[Action item] Extract all lines that hold "blue" from the records below.

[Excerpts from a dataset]
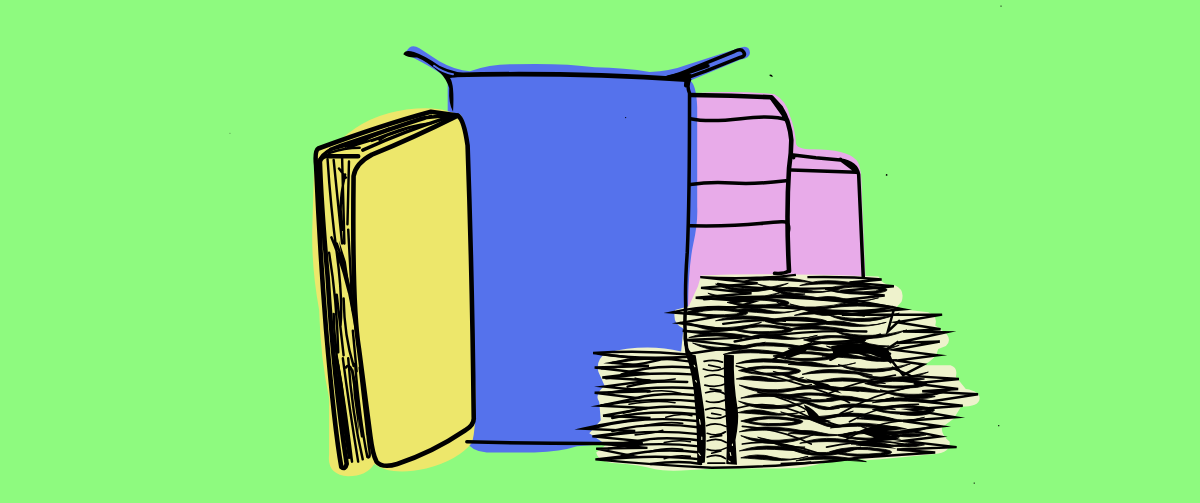
<!DOCTYPE html>
<html lang="en">
<head>
<meta charset="utf-8">
<title>Books, box and paper stacks</title>
<style>
:root{--green:#8efa7f;--blue:#5572ec;--yellow:#ede76b;--pink:#e8abe9;--cream:#eef2cc;--ink:#000}
*{margin:0;padding:0}
html,body{width:1200px;height:503px;overflow:hidden;background:var(--green)}
.artwork{display:block;width:1200px;height:503px}
.line{fill:none;stroke:var(--ink);stroke-width:4.6;stroke-linecap:round;stroke-linejoin:round}
.heavy{stroke-width:6}
.thin{stroke-width:3.2}
.fine{stroke-width:2.2}
.ink{fill:var(--ink)}
.dashes{fill:var(--ink);stroke:var(--ink);stroke-width:1.1;stroke-linejoin:round}
.spikes{fill:none;stroke:var(--ink);stroke-width:3.2;stroke-linejoin:miter;stroke-miterlimit:9}
</style>
</head>
<body>
<svg class="artwork" viewBox="0 0 1568 657" preserveAspectRatio="none" role="img" aria-label="Ink drawing of a yellow book, a blue box, pink folders and stacks of paper">
<defs>
<path id="dash-arch" d="M0 2Q22-6 48-4T92 3Q66 1 46 0T0 2Z"/>
<path id="dash-sag" d="M0-2Q25 5 50 4T95-3Q70 8 44 8T0-2Z"/>
<path id="dash-wave" d="M0 0Q20-7 42-1T88-2Q64 5 40 3T0 0Z"/>
<path id="dash-short" d="M0 0Q16-5 40-1Q22 4 0 0Z"/>
<path id="dash-loop" d="M0 1Q28-9 72-2Q92 2 68 6Q30 10 0 1ZM12 2Q34 6 66 3Q76 1 64-0Q34-5 12 2Z" fill-rule="evenodd"/>
<path id="dash-slant" d="M0-5Q20-1 36 5Q48 8 62 8Q42 13 28 6Z"/>
</defs>
<rect width="1568" height="657" fill="var(--green)"/>

<g id="colour-patches">
<path fill="var(--pink)" d="M900 122Q965 118 1012 123Q1028 132 1032 151Q1039 168 1040 187Q1041 195 1062 195Q1106 195 1119 209Q1126 216 1126 250L1131 366H920L912 392L894 404Z"/>
<path fill="var(--blue)" d="M531 67Q537 56 548 63L574 80Q595 92 614 93Q640 84 668 84Q735 82 777 88Q817 89 849 94Q876 93 897 85L965 63Q979 57 980 69Q980 76 967 78L902 105Q910 111 911 140V270Q912 291 906 318Q900 345 899 399L896 470L840 580Q785 579 754 583Q733 590 698 591H636Q616 590 607 574L598 150L585 147V104Q577 94 531 71Z"/>
<path fill="var(--yellow)" d="M411 197Q421 189 446 182Q480 150 531 143Q566 139 584 145L602 150Q611 164 612 200L620 480Q624 550 617 578Q599 601 557 612Q511 622 489 606Q479 622 455 622Q427 620 430 594V520Q419 470 417 405Q407 350 408 300Z"/>
<path fill="var(--cream)" d="M916 360Q1000 356 1148 361Q1154 374 1170 373Q1183 379 1178 394L1170 403L1213 408Q1226 413 1222 425L1236 435Q1244 445 1236 452L1226 456Q1223 470 1206 477H1242Q1252 480 1249 492L1262 508Q1281 511 1280 521Q1279 531 1256 531L1246 547L1231 558Q1229 567 1241 577Q1242 591 1222 593Q1165 599 1132 601Q1100 594 1082 602Q1062 611 1020 612H930Q875 617 856 613Q836 607 806 605Q782 604 779 591L792 581L770 566L785 549L783 525Q776 516 790 504L782 486Q778 470 792 461Q843 448 890 459L893 429Q878 423 882 405L900 400L912 374Z"/>
</g>

<g id="pink-folders">
<path class="line heavy" d="M902 124L955 125L1008 127L1020 140Q1032 159 1034 183Q1034 200 1031 220Q1027 280 1031 354"/>
<path class="line" d="M1007 127L1027 155M902 155Q925 160 968 155T1029 157M902 241Q928 237 957 239T1027 236M902 295Q955 296 993 292T1028 291Q1032 294 1030 303M1031 354Q1024 358 1012 357"/>
<path class="line" d="M1034 202L1066 206L1098 209Q1119 212 1122 228L1128 362M1034 222L1119 225M1098 208L1118 223M1037 206v-2"/>
</g>

<g id="blue-box">
<path class="line heavy" d="M593 98Q740 94 897 104"/>
<path class="line" d="M901 104Q897 112 901 122Q901 265 898 330Q895 370 896 400Q893 430 898 462M610 577Q720 580 838 579"/>
<path class="ink" d="M527 71Q529 64 541 68Q556 73 574 86Q596 97 625 97L588 102Q594 110 592 146Q586 136 587 115Q583 103 576 96Q558 80 545 75Q534 76 527 71Z"/>
<path fill="none" stroke="var(--blue)" stroke-width="2.4" stroke-linecap="round" d="M567 86Q579 95 592 97"/>
<path class="line" d="M872 101Q890 97 906 89L960 67Q968 63 971 67Q976 73 967 75L922 93L894 103M884 100L925 86"/>
<path class="ink" d="M872 99L896 93L904 99L894 106Z"/>
<path class="line" d="M897 105L902 99M897 99L896 112" stroke-width="3"/>
</g>

<g id="yellow-book">
<path class="line heavy" d="M462 230Q465 213 486 202Q540 180 598 151Q606 155 611 190Q617 360 619 545Q620 555 608 562Q565 591 519 606Q500 612 492 603Q487 594 484 570L469 455Q460 400 462 230Z"/>
<path class="line heavy" d="M598 151L563 146Q500 163 416 194Q411 197 413 216Q418 330 426 430Q437 560 446 610Q451 614 453 606Q436 495 428 360Q420 270 418 211Q421 202 430 204L468 204"/>
<path class="line" d="M418 208Q424 197 445 190L552 154L584 151M452 191Q490 175 563 152M474 196Q530 171 586 153M432 195L477 183"/>
<path class="line thin" d="M455 192Q480 186 508 175T563 161M470 186L508 168M496 183Q512 171 548 164M430 200Q450 193 470 193M486 184L540 165"/>
<g class="line thin">
<path d="M428 208Q432 270 440 330T445 425M436 209L447 318M447 205L450 318M456 211L454 293M443 220L452 232M451 228Q441 270 448 300M433 310Q447 344 456 382M440 318Q455 360 463 410M455 300L460 392M430 330Q440 390 442 460M440 385L449 464M449 390Q450 440 462 478M455 376Q464 420 469 460M436 410Q437 450 443 486M461 432L466 485"/>
<path d="M440 468Q450 520 460 603Q446 540 440 468M448 468Q456 530 468 603M455 468Q460 540 474 600M464 475Q470 548 480 597Q485 600 482 584L470 480M441 500L456 598M452 480Q456 474 460 484L473 570M475 520L480 568"/>
</g>
<g class="ink"><path d="M455 372l8 24 4 38-8-30zM443 314l9 28 6 40-10-34zM461 480l6 26 2 60-7-50zM442 468l6 35 9 80-12-50z"/></g>
</g>

<g id="upper-paper-stack">
<g class="spikes">
<path d="M1055 362Q1110 361 1152 365L1110 369L1168 374L1098 380L1156 386L1110 391L1180 404L1100 411L1231 411L1172 421L1229 430L1180 433L1236 434L1172 448L1228 446L1168 457L1225 464L1172 471L1207 476L1180 490L1165 471"/>
<path d="M1040 359Q980 366 915 362L990 370L916 376L982 383L909 389L985 394L960 402Q925 398 878 408L940 413L888 422L950 431Q920 435 892 432L970 441L897 444L967 452L900 462"/>
<path d="M1168 404L1160 433L1176 418M1174 446L1150 462L1165 474"/>
</g>
<g class="dashes">
<use href="#dash-arch" x="970" y="366"/><use href="#dash-arch" x="1045" y="371"/><use href="#dash-sag" x="935" y="373"/><use href="#dash-wave" x="1010" y="379"/><use href="#dash-loop" x="1078" y="377"/><use href="#dash-sag" x="925" y="385"/><use href="#dash-arch" x="990" y="389"/><use href="#dash-wave" x="1060" y="391"/><use href="#dash-loop" x="950" y="394"/><use href="#dash-arch" x="1085" y="400"/><use href="#dash-sag" x="1015" y="397"/><use href="#dash-loop" x="896" y="407"/><use href="#dash-wave" x="960" y="406"/><use href="#dash-arch" x="1038" y="410"/><use href="#dash-sag" x="1080" y="412"/><use href="#dash-arch" x="935" y="417"/><use href="#dash-loop" x="1000" y="419"/><use href="#dash-wave" x="1070" y="423"/><use href="#dash-sag" x="900" y="424"/><use href="#dash-loop" x="955" y="429"/><use href="#dash-arch" x="1025" y="430"/><use href="#dash-sag" x="1090" y="434"/><use href="#dash-arch" x="900" y="439"/><use href="#dash-wave" x="980" y="440"/><use href="#dash-loop" x="1050" y="443"/><use href="#dash-sag" x="905" y="450"/><use href="#dash-arch" x="965" y="452"/><use href="#dash-wave" x="1030" y="455"/><use href="#dash-sag" x="1080" y="454"/><use href="#dash-arch" x="945" y="461"/><use href="#dash-loop" x="1010" y="464"/><use href="#dash-wave" x="1074" y="465"/><use href="#dash-slant" x="1100" y="444"/><use href="#dash-slant" x="1110" y="462"/><use href="#dash-slant" x="1032" y="402"/><use href="#dash-slant" x="990" y="376"/>
</g>
<g class="line thin"><path d="M896 433Q892 452 903 463M938 371Q1000 380 1092 376M920 391Q1010 382 1120 396M906 404Q985 398 1060 404T1166 401M945 423Q1020 412 1108 424M960 446Q1040 430 1132 433M1010 470Q1040 449 1085 447T1150 437M1085 470Q1120 450 1163 462"/></g>
<path class="ink" d="M1086 452Q1120 444 1160 455L1166 470Q1140 476 1120 467L1152 468L1126 458L1090 466ZM1030 457L1062 446L1052 460L1025 470Z"/>
</g>

<g id="lower-paper-stack">
<g class="spikes">
<path d="M898 463Q840 457 775 461L832 468L800 474L848 478L777 480L836 487L787 493L850 497L790 505L850 511L777 513L832 520L784 530L846 533L788 543L850 546Q800 551 762 560L830 563L774 570L836 576L800 581L846 585L779 586L824 595L778 600Q850 607 930 611Q1010 610 1060 604"/>
<path d="M1165 480L1190 491L1253 495L1194 501L1252 508L1205 511L1278 515L1212 525L1258 530L1190 535L1248 545L1180 550L1230 557L1186 562L1228 570L1180 576L1250 584L1172 587L1222 591L1120 598Q1080 605 1020 606"/>
</g>
<g class="line thin">
<path d="M782 462Q830 470 902 466M800 474Q850 464 900 472M786 481Q830 478 862 470M812 489Q850 476 902 480M792 494Q850 485 903 489M820 505Q850 496 898 499M795 513Q850 504 907 507M830 520Q866 512 906 516M790 529Q850 519 909 524M815 539Q862 527 909 533M800 546Q850 535 911 541M775 559Q840 542 911 550M800 563Q850 550 912 558M786 570Q850 560 913 567M830 577Q860 569 912 575M795 586Q850 576 914 583M812 596Q860 584 915 591M790 600Q860 593 915 600M850 606Q890 601 916 606"/>
</g>
<g class="line fine">
<path d="M838 468q30 4 52-1M830 494q20 6 52 1M846 512q24-4 44 2M822 528q36-6 60-2M870 545q18-6 34-2M842 556q30-6 50-3M830 568q24-2 36-6M868 578q18-4 34-1M848 590q24-6 44-3M868 599q14-5 34-3"/>
<path d="M920 472q14-3 24 1M919 482q13 5 27-1M921 492q14-5 27 1M921 503q16 4 28-2M922 513q15-5 26 2M923 524q12 4 26-2M922 535q13-5 27 1M924 545q14 4 25-2M923 556q12-5 26 1M924 566q14 5 24-2M924 576q14-5 25 2M924 587q14 4 25-2M924 597q14-5 24 2M925 605h22M926 477l15 3M928 508l14 2M930 540l12 2M928 571l15-2M930 592l12-3"/>
</g>
<g class="dashes">
<use href="#dash-arch" x="962" y="473"/><use href="#dash-wave" x="1030" y="476"/><use href="#dash-sag" x="1095" y="478"/><use href="#dash-loop" x="965" y="483"/><use href="#dash-arch" x="1048" y="487"/><use href="#dash-sag" x="1118" y="489"/><use href="#dash-wave" x="962" y="495"/><use href="#dash-slant" x="1010" y="490"/><use href="#dash-arch" x="1065" y="498"/><use href="#dash-loop" x="1130" y="500"/><use href="#dash-sag" x="966" y="505"/><use href="#dash-arch" x="1030" y="508"/><use href="#dash-wave" x="1096" y="509"/><use href="#dash-sag" x="1150" y="511"/><use href="#dash-arch" x="968" y="518"/><use href="#dash-loop" x="1020" y="518"/><use href="#dash-wave" x="1080" y="521"/><use href="#dash-arch" x="1140" y="524"/><use href="#dash-sag" x="965" y="526"/><use href="#dash-slant" x="1035" y="525"/><use href="#dash-arch" x="1078" y="532"/><use href="#dash-loop" x="1140" y="534"/><use href="#dash-wave" x="964" y="539"/><use href="#dash-sag" x="1020" y="540"/><use href="#dash-arch" x="1075" y="544"/><use href="#dash-wave" x="1120" y="547"/><use href="#dash-loop" x="968" y="549"/><use href="#dash-slant" x="1045" y="548"/><use href="#dash-arch" x="1085" y="557"/><use href="#dash-sag" x="1125" y="559"/><use href="#dash-arch" x="966" y="562"/><use href="#dash-wave" x="1030" y="566"/><use href="#dash-loop" x="1095" y="568"/><use href="#dash-sag" x="968" y="571"/><use href="#dash-arch" x="1045" y="577"/><use href="#dash-wave" x="1112" y="580"/><use href="#dash-slant" x="990" y="576"/><use href="#dash-arch" x="966" y="587"/><use href="#dash-sag" x="1030" y="587"/><use href="#dash-loop" x="1084" y="589"/><use href="#dash-wave" x="968" y="598"/><use href="#dash-arch" x="1040" y="600"/><use href="#dash-short" x="1168" y="496"/><use href="#dash-short" x="1182" y="519"/><use href="#dash-short" x="1176" y="541"/><use href="#dash-short" x="1170" y="569"/><use href="#dash-short" x="1168" y="582"/>
</g>
<g class="line fine">
<path d="M962 478Q1000 488 1046 502T1110 526M990 512Q1030 520 1062 540T1110 556M1170 490Q1120 498 1080 515M1192 505Q1140 515 1098 540M1200 528Q1150 528 1110 551M1188 550Q1150 548 1104 575M964 533Q1008 520 1058 545M970 557Q1020 560 1060 580M970 580Q1010 572 1070 592M1180 580Q1140 572 1080 584"/>
</g>
<path class="ink" d="M1050 528Q1064 534 1072 546L1086 550Q1070 556 1058 546ZM1120 564Q1150 550 1186 560L1150 564L1178 574L1140 577L1172 586L1118 582L1142 571ZM1052 494l30 8 18 12-28-7z"/>
<g id="binding-straps">
<path class="ink" d="M896 462L909 464Q915 500 920 535Q924 570 921 604L911 606Q911 555 908 528Q906 490 896 462Z"/>
<path class="ink" d="M946 463L959 464Q958 500 964 535Q966 550 961 575L963 607L949 606L950 570Q945 500 946 463Z"/>
<path fill="none" stroke="var(--cream)" stroke-width="1.4" stroke-linecap="round" d="M907 477l1 2M914 548l1 6M917 571v3M913 592l2 3M954 591l1 4M957 580v2M952 602l2 1M909 497l1 2"/>
</g>
</g>

<g id="ink-specks" class="ink">
<path d="M1005 98q3-2 5 2q-3 1-5-2z"/><circle cx="1308" cy="8" r=".8"/><circle cx="1158.500" cy="228.500" r="1.100"/><circle cx="817.500" cy="153.500" r=".8"/><circle cx="1305" cy="556" r=".9"/><circle cx="1273" cy="631" r=".9"/><circle cx="300.500" cy="174" r=".5"/>
</g>
</svg>
</body>
</html>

[Your response]
:root{--green:#8efa7f;--blue:#5572ec;--yellow:#ede76b;--pink:#e8abe9;--cream:#eef2cc;--ink:#000}
<svg class="artwork" viewBox="0 0 1568 657" preserveAspectRatio="none" role="img" aria-label="Ink drawing of a yellow book, a blue box, pink folders and stacks of paper">
<path fill="var(--blue)" d="M531 67Q537 56 548 63L574 80Q595 92 614 93Q640 84 668 84Q735 82 777 88Q817 89 849 94Q876 93 897 85L965 63Q979 57 980 69Q980 76 967 78L902 105Q910 111 911 140V270Q912 291 906 318Q900 345 899 399L896 470L840 580Q785 579 754 583Q733 590 698 591H636Q616 590 607 574L598 150L585 147V104Q577 94 531 71Z"/>
<g id="blue-box">
<path fill="none" stroke="var(--blue)" stroke-width="2.4" stroke-linecap="round" d="M567 86Q579 95 592 97"/>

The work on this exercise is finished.